IBC 2019 is only a few weeks away and we are delighted to be attending as part of the Amazon Partner Network. Yes, that’s right, we’ll be on AWS booth 5.C80 from 13–17 September in Amsterdam. Click here to read an AWS blog post about the technological advances in video creation and distribution they will be showcasing.
Artificial intelligence and machine learning are changing video workflows. Two of the key innovations that we’ll be highlighting with AWS are:
- — Searching video clips for objects, colours, settings, events, words, sounds and facial recognition;
- — Automating transcription and translation to generate captions, subtitles, and audio in multiple languages for live and on-demand streams.
Why not find out from our CEO Philippe Brodeur at IBC how to make video collaboration effortless? Click here to schedule a meeting.
Can you really use Artificial Intelligence and Machine Learning to create video content faster?
To be honest, the more I hear and read about Artificial Intelligence and Machine Learning the more I think people are trying to pull the wool over my eyes. I honestly don’t believe most people know what they are talking about or what AI and ML actually are. So I set about setting myself a task to define them and then explain why Overcast is investing so much in them.
One of our advisors Hugh O’Byrne (a former senior IBM head of Digital Sales) started by telling me that everyone has actually got it wrong. What most people are talking about is “augmented” intelligence — i.e. they are talking about machines that can help (not replace) humans in the workplace. Machines might be able to learn and get better at doing manual tasks, but ultimately the work being done still needs a guiding human hand so it is augmented.
Understanding AI and ML
So if we keep that in mind, here is how we define AI: “Artificial Intelligence” is the science of making computers good at doing tasks that were previously done by people.
It’s pretty broad and probably covers what so many people claim as their “AI solution”. So, perhaps what is far more interesting is “Machine Learning”, which is a subset of AI and focuses on the ability of computers to use large sets of data to “learn” about a task and improve the performance of those tasks over time.
If you take these two statements for what they are, it’s actually machine learning that is far more interesting and far more powerful. AI has been talked about pretty much since the beginning of computers — but machine learning has only been possible since the introduction of large data sets that can lead to machines being “trained” or, in fact, “training themselves” according to a set of rules.
With video we are at the early stages. Up until now, very little data existed about a video that was not inputted manually. Sure, you could get technical details like length, file size, codec and things like that, but anything descriptive about the story had to be entered manually. That’s the metadata.
It’s all about business needs
Recent advances in AI and machine learning have enabled all of this to change. We can now extract a considerable amount of “descriptive” data that in turn can be used for a number of different content solutions.
A short list of what data we can extract from a video includes:
- Voice to text
- Image recognition
- Scene recognition
- Facial recognition
- Sentiment recognition
This is just a short list of the information that can make it easier to do a number of tasks. Caption creation, search, archiving, metadata enhancement and compliance are just a number of tasks that machines are getting better at doing without the need for human intervention.

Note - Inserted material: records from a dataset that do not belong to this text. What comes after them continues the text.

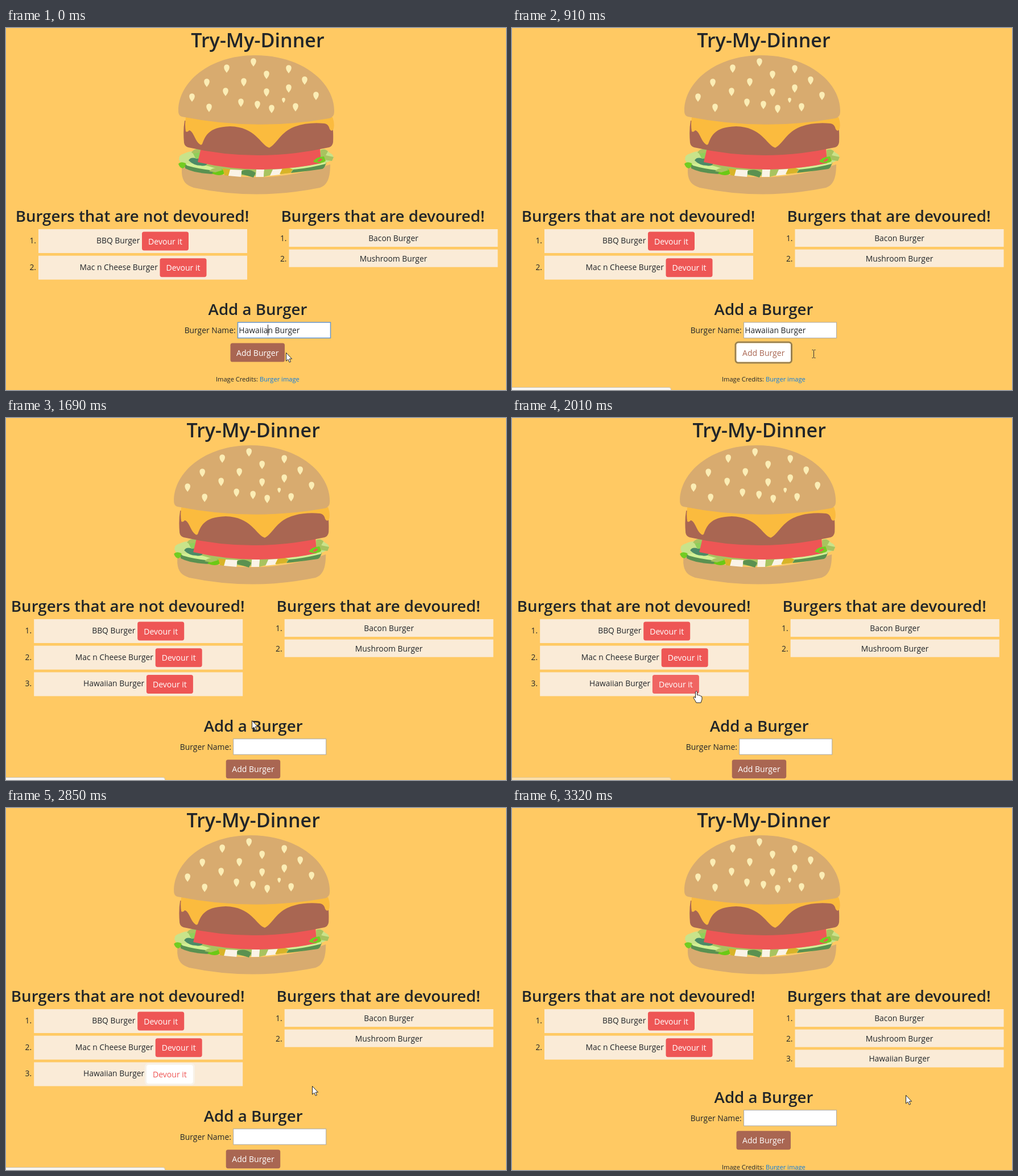
Write an HTML page that moves like this. It is 879 px wide and 637 px high and loops after 3800 ms.

```html
<!DOCTYPE html>
<html lang="en">
<head>
<meta charset="utf-8">
<title>Burger list</title>
<style>
html, body { margin: 0; width: 100%; height: 100%; overflow: hidden; background: #ffc963; }
svg { display: block; width: 100vw; height: 100vh; }
text { font: 13.85px "Open Sans", "Noto Sans", sans-serif; fill: #212529; }
.mid { text-anchor: middle; }
.end { text-anchor: end; }
.h1 { font-size: 34.1px; font-weight: 600; }
.h2 { font-size: 27.65px; font-weight: 600; }
.small { font-size: 11.1px; }
.btn text { font-size: 14.05px; fill: #fff; }
.ring { fill: none; stroke-width: 3; opacity: 0; }
</style>
</head>
<body>
<svg id="stage" viewBox="0 0 879 637" preserveAspectRatio="none"></svg>
<script>
const LOOP = 3800;
const RED = '#ee5655', BROWN = '#a96652', CREAM = '#faebd7';

const text = (x, y, str, cls = '') => `<text x="${x}" y="${y}" class="${cls}">${str}</text>`;
const rect = (x, y, w, h, attrs) => `<rect x="${x}" y="${y}" width="${w}" height="${h}" ${attrs}/>`;
const path = (fill, d) => `<path fill="${fill}" d="${d}"/>`;

function button(id, x, y, w, label, fill, glow) {
  return `<g class="btn" id="${id}">
    ${rect(x - 1.5, y - 1.5, w + 3, 36, `rx="4.8" class="ring" stroke="${glow}"`)}
    ${rect(x, y, w, 33, `rx="3.7" class="face" fill="${fill}"`)}
    ${text(x + w / 2, y + 22, label, 'mid')}</g>`;
}

// Uneaten burgers: name and button share one centred line.
function todoRow(i, name, split) {
  const y = 354 + i * 46.7;
  return `<g id="todo${i}">${rect(57, y, 367, 42, `fill="${CREAM}"`)}
    ${text(53, y + 25, i + 1 + '.', 'end')}
    ${text(split, y + 25, name, 'end')}
    ${button('eat' + i, split + 3.7, y + 4.5, 82, 'Devour it', RED, 'rgba(248,249,250,.5)')}</g>`;
}

function doneRow(i, name) {
  const y = 354 + i * 35.7;
  return `<g id="done${i}">${rect(497.5, y, 367, 31, `fill="${CREAM}"`)}
    ${text(493.5, y + 21, i + 1 + '.', 'end')}
    ${text(681, y + 21, name, 'mid')}</g>`;
}

function burger() {
  const seeds = [[435, 61], [388, 72], [458, 83], [497, 73], [353, 97], [418, 96], [525, 93],
    [327, 123], [386, 113], [458, 114], [497, 107], [545, 120], [357, 141], [413, 132],
    [442, 136], [467, 143], [509, 140], [488, 127.5, .6]];
  const seed = ([x, y, s = 1]) => `<path fill="#fbedb5" transform="translate(${x} ${y}) scale(${s})"
    d="M0 7C-2 4-4.8 1-4.8-3A4.8 4.8 0 0 1 4.8-3C4.8 1 2 4 0 7Z"/>`;
  return [
    // bottom bun
    ['#d8ab6f', 'M309 240V255C310 270 317 277 330 281Q440 304 552 281C566 276 570 262 570 240Q440 285 309 240Z'],
    // lettuce and onion
    ['#a8c360', 'M335 236Q440 256 552 237L540 246Q440 272 360 250Z'],
    ['#c9e38a', 'M304 231Q304 223 313 221Q327 214 340 219L346 236Q326 249 309 241Z'],
    ['#a8c360', 'M326 219Q331 211 344 213L341 222Q334 222 329 221Z'],
    ['#8fcf5a', 'M329 221L342 219L339 231L333 229Z'],
    ['#72cc22', 'M303 239Q307 234 316 238Q318 244 311 247Q305 246 303 239Z'],
    ['#5a9150', 'M315 241Q344 243 372 250L368 257Q332 256 315 247Z'],
    ['#d2f095', 'M318 239Q340 237 369 247L366 251Q338 248 318 242Z'],
    ['#4b8b66', 'M321 233Q325 226 335 230Q350 228 354 238Q352 244 342 242Q330 242 321 233Z'],
    ['#6bc915', 'M362 256Q370 246 381 249L384 256Q376 262 362 256Z'],
    ['#a8c360', 'M357 252Q363 245 375 247L381 250L368 254Z'],
    ['#d8b428', 'M381 247L397 249L391 260L384 259Z'],
    ['#faf3e6', 'M394 249L415 250L413 262L391 260Z'],
    ['#5a9150', 'M414 252Q426 246 439 255L435 263Q424 260 414 257Z'],
    ['#faf3e6', 'M440 249H454L453 262H439Z'],
    ['#a8c360', 'M454 249L470 249L464 259L453 262Z'],
    ['#faf3e6', 'M469 249L486 248L482 258L464 260Z'],
    ['#d8b428', 'M486 247L506 245L500 255L481 257Z'],
    ['#5a9150', 'M506 248Q535 244 563 237Q560 247 556 248Q530 252 501 255Z'],
    ['#d2f095', 'M498 246Q530 244 562 235L562 239Q532 247 505 249Z'],
    ['#c9e38a', 'M553 214Q562 211 568 219Q578 224 575 230Q566 238 554 238Z'],
    ['#a8c360', 'M553 215Q560 211 566 217L562 224L576 227L573 234L553 231Z'],
    // tomato
    [RED, 'M343 211H552L554 238Q446 261 337 236Z'],
    ['#72cc22', 'M540 235Q544 227 559 226L562 234Q552 241 540 235Z'],
    [RED, 'M547 235Q551 229 556 230Q555 236 547 235Z'],
    // patty
    [BROWN, 'M314 163Q311 180 313 202Q314 208 320 210Q442 238 568 210Q574 208 575 201Q576 180 573 165Q440 170 314 163Z'],
    // cheese
    ['#fbbb3e', 'M316 157H574Q578 167 576 177Q573 184 569 178Q567 169 560 168Q526 165 502 176C482 186 475 204 464 210Q463 211 461 210C448 205 438 174 394 173C354 174 350 192 345 204Q343 207 340 204C332 198 330 182 322 180Q319 184 316 182Q314 170 316 157Z'],
    // top bun
    ['#d8ab6f', 'M303 147C302 97 356 48 438 48C522 48 578 97 577 147Q577 157 568 159Q440 182 309 156Q303 154 303 147Z']
  ].map(([fill, d]) => path(fill, d)).join('') + seeds.map(seed).join('');
}

const outline = 'fill="#fff" stroke="#222" stroke-width="1" stroke-linejoin="round"';
const pointers = {
  arrow: `<path ${outline} d="M.5.5V15L3.8 12L6.2 17.2L8.5 16.2L6.2 11.2H10.6Z"/>`,
  hand: `<path ${outline} transform="translate(-5.5 0)" d="M4 1.8Q5.5-.4 7 1.8V7.5Q9 6.6 10 8.2Q12 7.6 13 9.2Q15.5 9 15.5 12V15L13.5 21H5.5L3 16.5L.6 12.5Q.6 10 2.7 11L4 12.5Z"/>`,
  beam: '<path fill="none" stroke="#333" d="M-3-6.5H-1L0-5.5L1-6.5H3M0-5.5V6.5M-3 7.5H-1L0 6.5L1 7.5H3"/>'
};

const $ = id => document.getElementById(id);

$('stage').innerHTML = `
  ${rect(0, 0, 879, 637, 'fill="#ffc963"')}
  <g id="page">
    ${text(442.5, 34, 'Try-My-Dinner', 'h1 mid')}
    ${burger()}
    ${text(222, 341, 'Burgers that are not devoured!', 'h2 mid')}
    ${text(662.5, 341, 'Burgers that are devoured!', 'h2 mid')}
    ${todoRow(0, 'BBQ Burger', 235.3)}
    ${todoRow(1, 'Mac n Cheese Burger', 266.8)}
    ${todoRow(2, 'Hawaiian Burger', 251)}
    ${doneRow(0, 'Bacon Burger')}
    ${doneRow(1, 'Mushroom Burger')}
    ${doneRow(2, 'Hawaiian Burger')}
    <g id="form">
      ${text(442.5, 505, 'Add a Burger', 'h2 mid')}
      ${text(403.7, 537, 'Burger Name:', 'end')}
      ${rect(407.5, 518, 163, 27.5, 'id="field" fill="#fff"')}
      ${text(409.3, 537, 'Hawaiian Burger').replace('<text', '<text id="typed"')}
      ${rect(460, 522, 1, 19, 'id="caret" fill="#222"')}
      ${button('add', 394.5, 554.6, 95.5, 'Add Burger', BROWN, 'rgba(52,58,64,.5)')}
      ${text(369, 622, 'Image Credits: <tspan fill="#0a7be0">Burger image</tspan>', 'small')}
    </g>
  </g>
  <path id="status" d="M-1 632.5H276Q279.5 632.5 279.5 636V640H-1Z" fill="#f8f6f2" stroke="#cbc3b3"/>
  <g id="cursor">
    <circle id="press" r="14" fill="#f6e32c" opacity=".75"/>
    ${Object.keys(pointers).map(k => `<g id="${k}">${pointers[k]}</g>`).join('')}
  </g>`;

// Step tables: each row holds from its time until the next row.
const cursorSteps = [
  [0, 'arrow', 492, 571], [70, 'hand', 488, 572], [140, 'hand', 485, 573], [220, 'hand', 484, 573],
  [770, 'arrow', 497, 573], [840, 'beam', 518, 573], [910, 'beam', 530.5, 573],
  [1530, 'beam', 521, 568], [1610, 'arrow', 482, 552], [1690, 'arrow', 432, 532],
  [1770, 'arrow', 387, 512], [1850, 'arrow', 352, 497], [1930, 'arrow', 332, 488],
  [2010, 'hand', 324, 480], [2560, 'hand', 326, 481], [2630, 'arrow', 370, 486],
  [2700, 'arrow', 422, 488], [2780, 'arrow', 471, 489], [2850, 'arrow', 538, 489],
  [2960, 'arrow', 592, 493], [3030, 'arrow', 628, 498], [3110, 'arrow', 657, 501],
  [3180, 'arrow', 677, 504], [3250, 'arrow', 688, 505], [3320, 'arrow', 692, 505]
];
// time, face, label, ring opacity
const addSteps = [
  [0, BROWN, '#fff', 0], [70, '#bd8a7a', '#f6e9e5', 0], [140, '#e6d4ce', '#b98070', 0],
  [220, '#fff', BROWN, 0], [450, '#e1e1e1', '#b07a6c', 0], [530, '#f3f2f1', BROWN, .6],
  [600, '#fff', BROWN, 1], [1140, BROWN, '#fff', 0]
];
const eatSteps = [
  [0, RED, '#fff', 0], [2010, '#f06562', '#fff', 0], [2070, '#f8b9b8', '#f17a78', 0],
  [2150, '#fff', RED, 0], [2320, '#e3e3e3', '#e8706e', 0], [2400, '#f3f3f3', RED, .6],
  [2480, '#fff', RED, 1]
];
// time, x shift, form shift, third row left, third row right
const pageSteps = [[0, 0, 0, 0, 0], [1140, -7.8, 46.7, 1, 0], [2960, 0, 13.7, 0, 1]];
const statusSteps = [[0, 0], [840, 1], [1930, .75], [2010, .5], [2070, .25], [2150, 0],
  [2560, 1], [3110, .5], [3180, 0]];
const pressSteps = [[0, 0], [450, 1], [600, 0], [2320, 1], [2480, 0]];

const at = (steps, t) => steps.findLast(s => s[0] <= t).slice(1);
const show = (id, on) => $(id).setAttribute('visibility', on ? 'visible' : 'hidden');
const move = (id, x, y) => $(id).setAttribute('transform', `translate(${x} ${y})`);

function paint(id, [face, label, ring]) {
  const g = $(id);
  g.querySelector('.face').setAttribute('fill', face);
  g.querySelector('text').style.fill = label;
  g.querySelector('.ring').style.opacity = ring;
}

function draw(t) {
  const [dx, dy, left, right] = at(pageSteps, t);
  move('page', dx, 0);
  move('form', 0, dy);
  show('todo2', left);
  show('done2', right);

  const focused = t < 450;
  show('typed', t < 1140);
  show('caret', focused);
  $('field').setAttribute('stroke', focused ? '#6596cf' : '#a9a9a9');
  $('field').setAttribute('stroke-width', focused ? 1.5 : 1);

  paint('add', at(addSteps, t));
  paint('eat2', at(eatSteps, t));
  $('status').setAttribute('opacity', at(statusSteps, t)[0]);

  const [kind, x, y] = at(cursorSteps, t);
  move('cursor', x, y);
  for (const k in pointers) show(k, k === kind);
  show('press', at(pressSteps, t)[0]);
}

const start = performance.now();
function tick() {
  draw((performance.now() - start) % LOOP);
  requestAnimationFrame(tick);
}
tick();
</script>
</body>
</html>
```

Ultimately these advances in AI and Machine Learning should help to solve problems for creatives who waste much of their time on mundane tasks like searching for content, wondering if brand guidelines are being adhered to and even putting captions with the right punctuation on their content. You know, real business needs.
The result: yes, AI and Machine Learning can help make video content faster but it takes time for the machines to learn so it is taking time for the accuracy of these solutions to be able to be deployed at scale.